WASHINGTON (Reuters) - The U.S. Justice Department has gathered enough evidence to charge six members of the Russian government in the hacking of Democratic National Committee computers before the 2016 U.S. presidential election, the Wall Street Journal reported on Thursday, citing people familiar with the investigation.
Federal agents and prosecutors in Washington, Philadelphia, Pittsburgh and San Francisco have been cooperating on the DNC investigation and prosecutors could bring the case to court next year, it said.
By identifying individual Russian military and intelligence hackers with charges, U.S. authorities could make it difficult for them to travel, but arrests and jailing would be unlikely, according to the Journal report.
The hacking investigation, conducted by cybersecurity experts, predates the appointment in May of federal special counsel Robert Mueller to oversee the probe of alleged Russian meddling in the 2016 election and possible collusion with President Donald Trump’s campaign.
Mueller and the Justice Department agreed to allow the technical cyber investigation to continue under the original team of agents and prosecutors, the Journal said.
U.S. intelligence agencies have said Russian intelligence agencies were behind those cyber attacks, which resulted in thousands of emails and other documents being made public by WikiLeaks last year. The intelligence community concluded in January that Russian President Vladimir Putin ordered the campaign to sway the election in Trump’s favor.
Russia has denied it meddled in the election and Trump has denied that his campaign colluded with the Russian government.
If the case is brought by federal prosecutors, it would pinpoint the specific Russian military and intelligence hackers behind the attack on the DNC and the emails of John Podesta, who was campaign chairman for Trump’s Democratic opponent, Hillary Clinton.

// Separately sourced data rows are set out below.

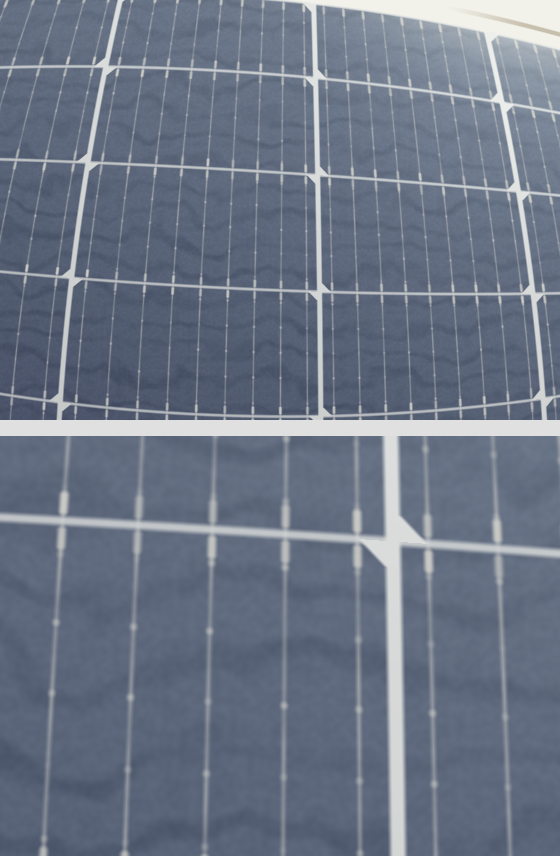
Top, the full canvas; bottom, a detail of the centre.
A WebGL 2 fragment shader for this pattern:

```glsl
#version 300 es
precision highp float;
// Solar panel seen at a slant: half-cut blue-grey cells with thin busbars.
// Canvas points are bent into cell coordinates (u across, v down), then the
// gaps, clipped corners, solder marks, ripples and glare are layered on.
uniform vec2 u_resolution;
out vec4 outColor;

#define BUSBARS 9.0
#define DOTS_PER_CELL 5.0
#define COLUMN_GAP 0.0060
#define ROW_GAP 0.0032
#define CORNER_CUT 0.027
#define BAR_HALF_WIDTH 0.0013
#define BLUR 0.0026
#define RIPPLES 16.0
#define RIPPLE_DEPTH 0.045
#define GRAIN 0.035
#define FRAME_EDGE 0.0087

const vec3 CELL_DARK = vec3(0.285, 0.320, 0.405);
const vec3 CELL_LIGHT = vec3(0.530, 0.585, 0.650);
const vec3 GAP_DIM = vec3(0.77, 0.78, 0.78);
const vec3 GAP_BRIGHT = vec3(0.92, 0.93, 0.92);
const vec3 SOLDER = vec3(0.80, 0.80, 0.78);
const vec3 FRAME = vec3(0.95, 0.95, 0.92);
const vec3 FRAME_SHADE = vec3(0.74, 0.70, 0.62);

float hash(vec2 p) {
  return fract(sin(dot(p, vec2(127.1, 311.7))) * 43758.5);
}

vec2 gradient(vec2 cell) {
  float angle = 6.2832 * hash(cell);
  return vec2(cos(angle), sin(angle));
}

float gradientNoise(vec2 p) {
  vec2 i = floor(p), f = fract(p);
  vec2 w = f * f * f * (f * (f * 6.0 - 15.0) + 10.0);
  vec2 e = vec2(1.0, 0.0);
  float low = mix(dot(gradient(i), f), dot(gradient(i + e), f - e), w.x);
  float high = mix(dot(gradient(i + e.yx), f - e.yx), dot(gradient(i + 1.0), f - 1.0), w.x);
  return mix(low, high, w.y);
}

// Soft coverage of a signed distance, in canvas heights
float cover(float d) {
  return 1.0 - smoothstep(-BLUR, BLUR, d);
}

// Depth below the top edge with the tilt and bow of the rows removed
float straightenRows(vec2 p) {
  float x = (p.x - 0.7517) / 0.5816;
  float depth = p.y;
  for (int i = 0; i < 4; i++) {
    float tilt = 0.066 - depth * (0.052 + 0.024 * depth);
    float bow = 0.0434 - 0.0833 * depth;
    depth = p.y - x * (tilt + bow * x);
  }
  return depth;
}

// Cell coordinates: whole numbers lie on the gaps between cells
vec2 cellCoords(vec2 p, float depth) {
  float centre = 0.7465 + p.y * (0.0278 - 0.0104 * p.y);
  float width = 0.460 + p.y * (0.260 - 0.097 * p.y);
  float s = (p.x - centre) / width;
  float v = 1.278 - 1.4 * (depth - 0.9913);
  v = -1.435 + (depth - 0.6944) * v;
  v = 4.331 + (depth - 0.4167) * v;
  return vec2(s * (1.0914 + 0.0914 * s), 1.0 + (depth - 0.1858) * v);
}

void main() {
  vec2 p = gl_FragCoord.xy / u_resolution.y;
  p.y = 1.0 - p.y;
  float across = gl_FragCoord.x / u_resolution.x;
  float depth = straightenRows(p);
  vec2 uv = cellCoords(p, depth);
  vec2 dx = dFdx(uv), dy = dFdy(uv);
  vec2 density = vec2(length(vec2(dx.x, dy.x)), length(vec2(dx.y, dy.y))) * u_resolution.y;
  vec2 node = round(uv);
  vec2 d = (uv - node) / density;

  // Cell tone: lighter towards the sunlit top right
  float glare = exp(-6.0 * dot(p - vec2(1.30, 0.0), p - vec2(1.30, 0.0)));
  float light = 0.45 * (1.0 - p.y) + 0.25 * across + 0.35 * glare;
  vec3 color = mix(CELL_DARK, CELL_LIGHT, light);

  // Wavy dark ripples and fine wrinkles
  float wave = depth * RIPPLES + 0.9 * gradientNoise(p * vec2(7.0, 9.0))
             + 0.35 * gradientNoise(p * vec2(24.0, 18.0));
  float ripple = 1.0 - smoothstep(0.03, 0.24, abs(fract(wave) - 0.5));
  float strength = 0.65 + 0.7 * gradientNoise(p * vec2(5.0, 13.0) + 8.0);
  color -= RIPPLE_DEPTH * ripple * strength;
  float wrinkle = abs(gradientNoise(p * vec2(30.0, 45.0)));
  color += GRAIN * (0.2 - wrinkle + 0.6 * gradientNoise(p * 150.0));

  // Busbars with small solder dots and paired marks at the row gaps
  float barCoord = uv.x * BUSBARS, dotCoord = uv.y * DOTS_PER_CELL;
  float bar = (fract(barCoord) - 0.5) / (density.x * BUSBARS);
  float fade = 0.50 + 0.3 * gradientNoise(vec2(floor(barCoord) * 3.7, uv.y * 6.0));
  color = mix(color, SOLDER, fade * cover(abs(bar) - BAR_HALF_WIDTH));
  float along = (fract(dotCoord) - 0.5) / (density.y * DOTS_PER_CELL);
  float dotTone = hash(floor(vec2(barCoord, dotCoord)));
  color = mix(color, SOLDER, 0.65 * dotTone * cover(length(vec2(bar, along)) - 0.0025));
  float markEnd = max(abs(abs(d.y) - 0.014) - 0.006, 0.0);
  float markTone = hash(vec2(floor(barCoord), node.y * 2.0 + step(0.0, d.y)));
  color = mix(color, SOLDER, (0.5 + 0.5 * markTone) * cover(length(vec2(bar, markEnd)) - 0.0032));

  // Gaps; clipped corners face alternate diagonals from column to column
  vec3 gapColor = mix(GAP_DIM, GAP_BRIGHT, clamp(light * 1.3, 0.0, 1.0));
  float facing = 1.0 - 2.0 * mod(abs(node.x), 2.0);
  float clipped = step(d.x * d.y * facing, 0.0) * cover(abs(d.x) + abs(d.y) - CORNER_CUT);
  float columnGap = cover(abs(d.x) - COLUMN_GAP);
  color = mix(color, gapColor, 0.82 * cover(abs(d.y) - ROW_GAP));
  color = mix(color, gapColor, max(columnGap, clipped));

  // Glare and the pale frame with its shaded rail
  float above = FRAME_EDGE - depth;
  color = mix(color, FRAME, 0.45 * glare * exp(-12.0 * max(-above, 0.0)));
  float rail = cover(abs(above - 0.040) - 0.006) * smoothstep(0.78, 0.96, across);
  vec3 frameColor = mix(FRAME, FRAME_SHADE, 0.8 * rail);
  color = mix(color, frameColor, cover(-above));
  outColor = vec4(clamp(color, 0.0, 1.0), 1.0);
}
```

It would not be the second time the United States charged Russians with cyber crimes. In March, the Justice Department charged two Russian intelligence agents and two hackers with masterminding the 2014 theft of 500 million Yahoo accounts.